Over the past week, central Oklahoma has been hit with a series of earthquakes and aftershocks. The largest earthquake was a magnitude 5.6, which probably has folks in the Pacific Rim shaking their heads and muttering, 'You call THAT an earthquake? We call that dancing.' Nonetheless, the quakes caused a measure of damage to homes, businesses, and (sadly) a historic and beautiful central building on the campus of St. Gregory's College here in Shawnee, OK.
It caused me to reflect - is it just me, or do natural disasters seem to follow me around? I'm not just talking about the state of affairs in my office at the university. We moved to Louisville, Kentucky in July 2008. In September, Hurricane Ike roared up the Ohio River valley and struck with fury in Louisville - the first ever hurricane to hit Louisville (look at the map - it's nowhere NEAR the coast!). Gusting winds took down tens of thousands of trees throughout the city, and knocked out power to almost half the city. Three months later, a massive (and absolutely beautiful) ice storm struck Louisville, again taking down thousands of trees, and knocking out power to 40% of the city. In both disasters, homes were destroyed, vehicles were demolished, businesses were physically and financially devastated, and lives were lost. Now we move to Oklahoma just in time to experience the most powerful earthquake the state has ever recorded. Is it just me? ...

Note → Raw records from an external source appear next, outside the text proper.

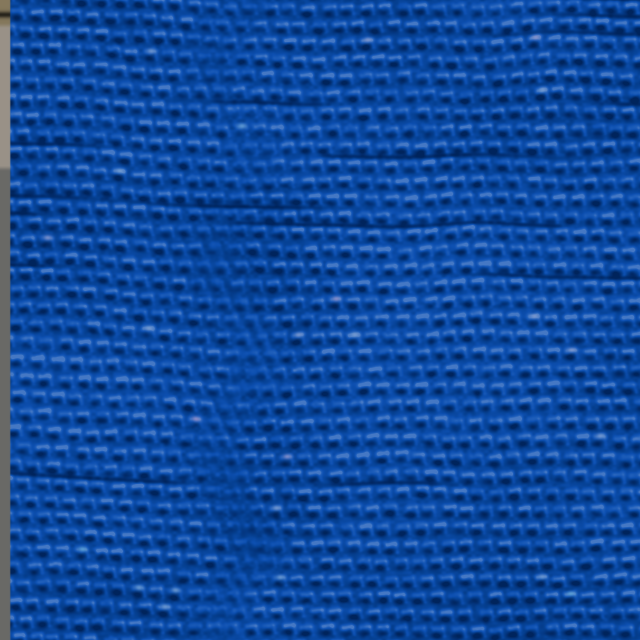
Write a Shadertoy shader that draws this texture.

```glsl
// Coarse blue plain-weave cloth with a soft crease and a grey strip at its left edge.
// Each stitch sums a bright dash, a hooked end and a dark hole into one height,
// which a five-step blue ramp then colours; noise bends and wears the threads.

#define COLUMNS 34.0
#define ROWS 37.0
#define STITCH_GAIN 0.52
#define HOLE_DEPTH 0.54
#define BASE_LEVEL 0.47
#define ROW_SLOPE 0.06
#define STRIP_WIDTH 0.016
#define FLECK_SHARE 0.025

const vec3 INK    = vec3(0.00, 0.14, 0.36);
const vec3 NAVY   = vec3(0.01, 0.19, 0.46);
const vec3 COBALT = vec3(0.02, 0.25, 0.57);
const vec3 ROYAL  = vec3(0.05, 0.31, 0.69);
const vec3 AZURE  = vec3(0.12, 0.37, 0.73);
const vec3 PALE   = vec3(0.27, 0.47, 0.77);

float hash(vec2 p) {
    vec3 q = fract(vec3(p.xyx) * 0.1031);
    q += dot(q, q.yzx + 33.33);
    return fract((q.x + q.y) * q.z);
}

float noise(vec2 p) {
    vec2 i = floor(p), f = fract(p);
    f = f * f * (3.0 - 2.0 * f);
    return mix(mix(hash(i), hash(i + vec2(1, 0)), f.x),
               mix(hash(i + vec2(0, 1)), hash(i + vec2(1, 1)), f.x), f.y);
}

float segmentDistance(vec2 p, vec2 a, vec2 b) {
    vec2 d = b - a;
    return length(p - a - d * clamp(dot(p - a, d) / dot(d, d), 0.0, 1.0));
}

float bump(float d, float width) {
    return exp(-d * d / (width * width));
}

vec3 blueRamp(float level) {
    float t = clamp(level, 0.0, 1.0) * 5.0;
    vec3 c = mix(INK, NAVY, clamp(t, 0.0, 1.0));
    c = mix(c, COBALT, clamp(t - 1.0, 0.0, 1.0));
    c = mix(c, ROYAL, clamp(t - 2.0, 0.0, 1.0));
    c = mix(c, AZURE, clamp(t - 3.0, 0.0, 1.0));
    return mix(c, PALE, clamp(t - 4.0, 0.0, 1.0));
}

// Returns the thread height in x, and pale fleck strength in y.
vec2 weave(vec2 g) {
    vec2 result = vec2(0.0);
    float baseRow = floor(g.y);
    for (int j = -1; j <= 1; j++) {
        float row = baseRow + float(j);
        float shift = 0.5 * mod(row, 2.0) + 0.25 * hash(vec2(row, 7.0));
        float baseColumn = floor(g.x + shift);
        for (int i = -1; i <= 1; i++) {
            vec2 id = vec2(baseColumn + float(i), row);
            float wear = hash(id + 11.0);
            vec2 jitter = vec2(hash(id + 23.0), hash(id + 37.0)) - 0.5;
            vec2 p = vec2(g.x + shift, g.y) - id - 0.5 - jitter * vec2(0.16, 0.12);
            float dash = bump(segmentDistance(p, vec2(-0.22, 0.16), vec2(0.2, 0.23)), 0.17);
            float hook = bump(segmentDistance(p, vec2(0.27, 0.15), vec2(0.34, -0.25)), 0.12);
            float hole = bump(length((p - vec2(-0.07, -0.23)) / vec2(0.29, 0.2)), 1.0);
            result.x += STITCH_GAIN * dash * (0.5 + 0.7 * wear)
                      + 0.2 * hook - HOLE_DEPTH * hole * (0.6 + 0.6 * hash(id + 51.0));
            float isFleck = step(1.0 - FLECK_SHARE, hash(id + 67.0));
            result.y += isFleck * bump(length((p - vec2(0.05, 0.2)) / vec2(0.22, 0.15)), 1.0);
        }
    }
    return result;
}

vec3 cloth(vec2 uv) {
    // Bent thread grid: rows slope to the left of the crease.
    vec2 bent = uv + 0.008 * (vec2(noise(uv * 9.0), noise(uv * 8.0 + 40.0)) - 0.5);
    bent.y += ROW_SLOPE * min(uv.x - 0.36, 0.0);
    vec2 g = bent * vec2(COLUMNS, ROWS);
    vec2 threads = weave(g);

    // Wandering crease flattens the stitches into faint diagonal ribs.
    float creaseX = 0.365 + 0.03 * sin(21.0 * uv.y - 14.2);
    float crease = bump(uv.x - creaseX, 0.045) * (0.45 + 0.45 * noise(uv * 7.0 + 5.0));
    float ribs = 0.13 * sin(dot(uv, vec2(265.0, 145.0)));
    float relief = mix(threads.x, ribs, crease * 0.75);

    // Broad shading, fine fibre grain and a few sunken dark thread gaps.
    float shade = 0.14 * (noise(uv * 5.0 + 13.0) - 0.5);
    float grain = 0.16 * (noise(uv * vec2(150.0, 190.0)) - 0.5);
    float gapRow = floor(g.y + 0.5);
    float gap = step(0.8, hash(vec2(gapRow, 91.0))) * bump(g.y - gapRow, 0.13)
              * smoothstep(0.5, 0.75, noise(vec2(uv.x * 5.0, gapRow * 3.7)));
    vec3 color = blueRamp(BASE_LEVEL + relief + shade + grain - 0.35 * gap);

    // Pale fibre flecks, from pinkish to cyan.
    vec3 fleck = mix(vec3(0.68, 0.58, 0.78), vec3(0.38, 0.68, 0.86), noise(g * 0.4));
    return mix(color, fleck, clamp(threads.y, 0.0, 1.0) * 0.7);
}

vec3 strip(vec2 uv) {
    vec3 color = mix(vec3(0.41, 0.41, 0.40), vec3(0.60, 0.57, 0.53),
                     smoothstep(0.732, 0.742, uv.y));
    color = mix(color, vec3(0.52, 0.47, 0.36), smoothstep(0.955, 0.965, uv.y));
    return color * (1.0 - 0.7 * bump(uv.y - 0.977, 0.005));
}

void mainImage(out vec4 fragColor, in vec2 fragCoord) {
    vec2 uv = fragCoord / iResolution.xy;
    float soft = 1.0 / iResolution.x;
    float onCloth = smoothstep(STRIP_WIDTH - soft, STRIP_WIDTH + soft, uv.x);
    fragColor = vec4(mix(strip(uv), cloth(uv), onCloth), 1.0);
}
```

This raises the question of the cause and nature of 'natural disasters', something that has been on my mind. In the midst of that, I received a comment from a good old friend in response to my September post citing Louis Markos' response to the problem of evil. Here is what Grace wrote:
Hey Tawa - how would you explain to an atheist how the fall of man effected creation? How can a natural disaster be a result from the actions of humans? I can understand it as an act of judgement, but to an atheist this looks cruel.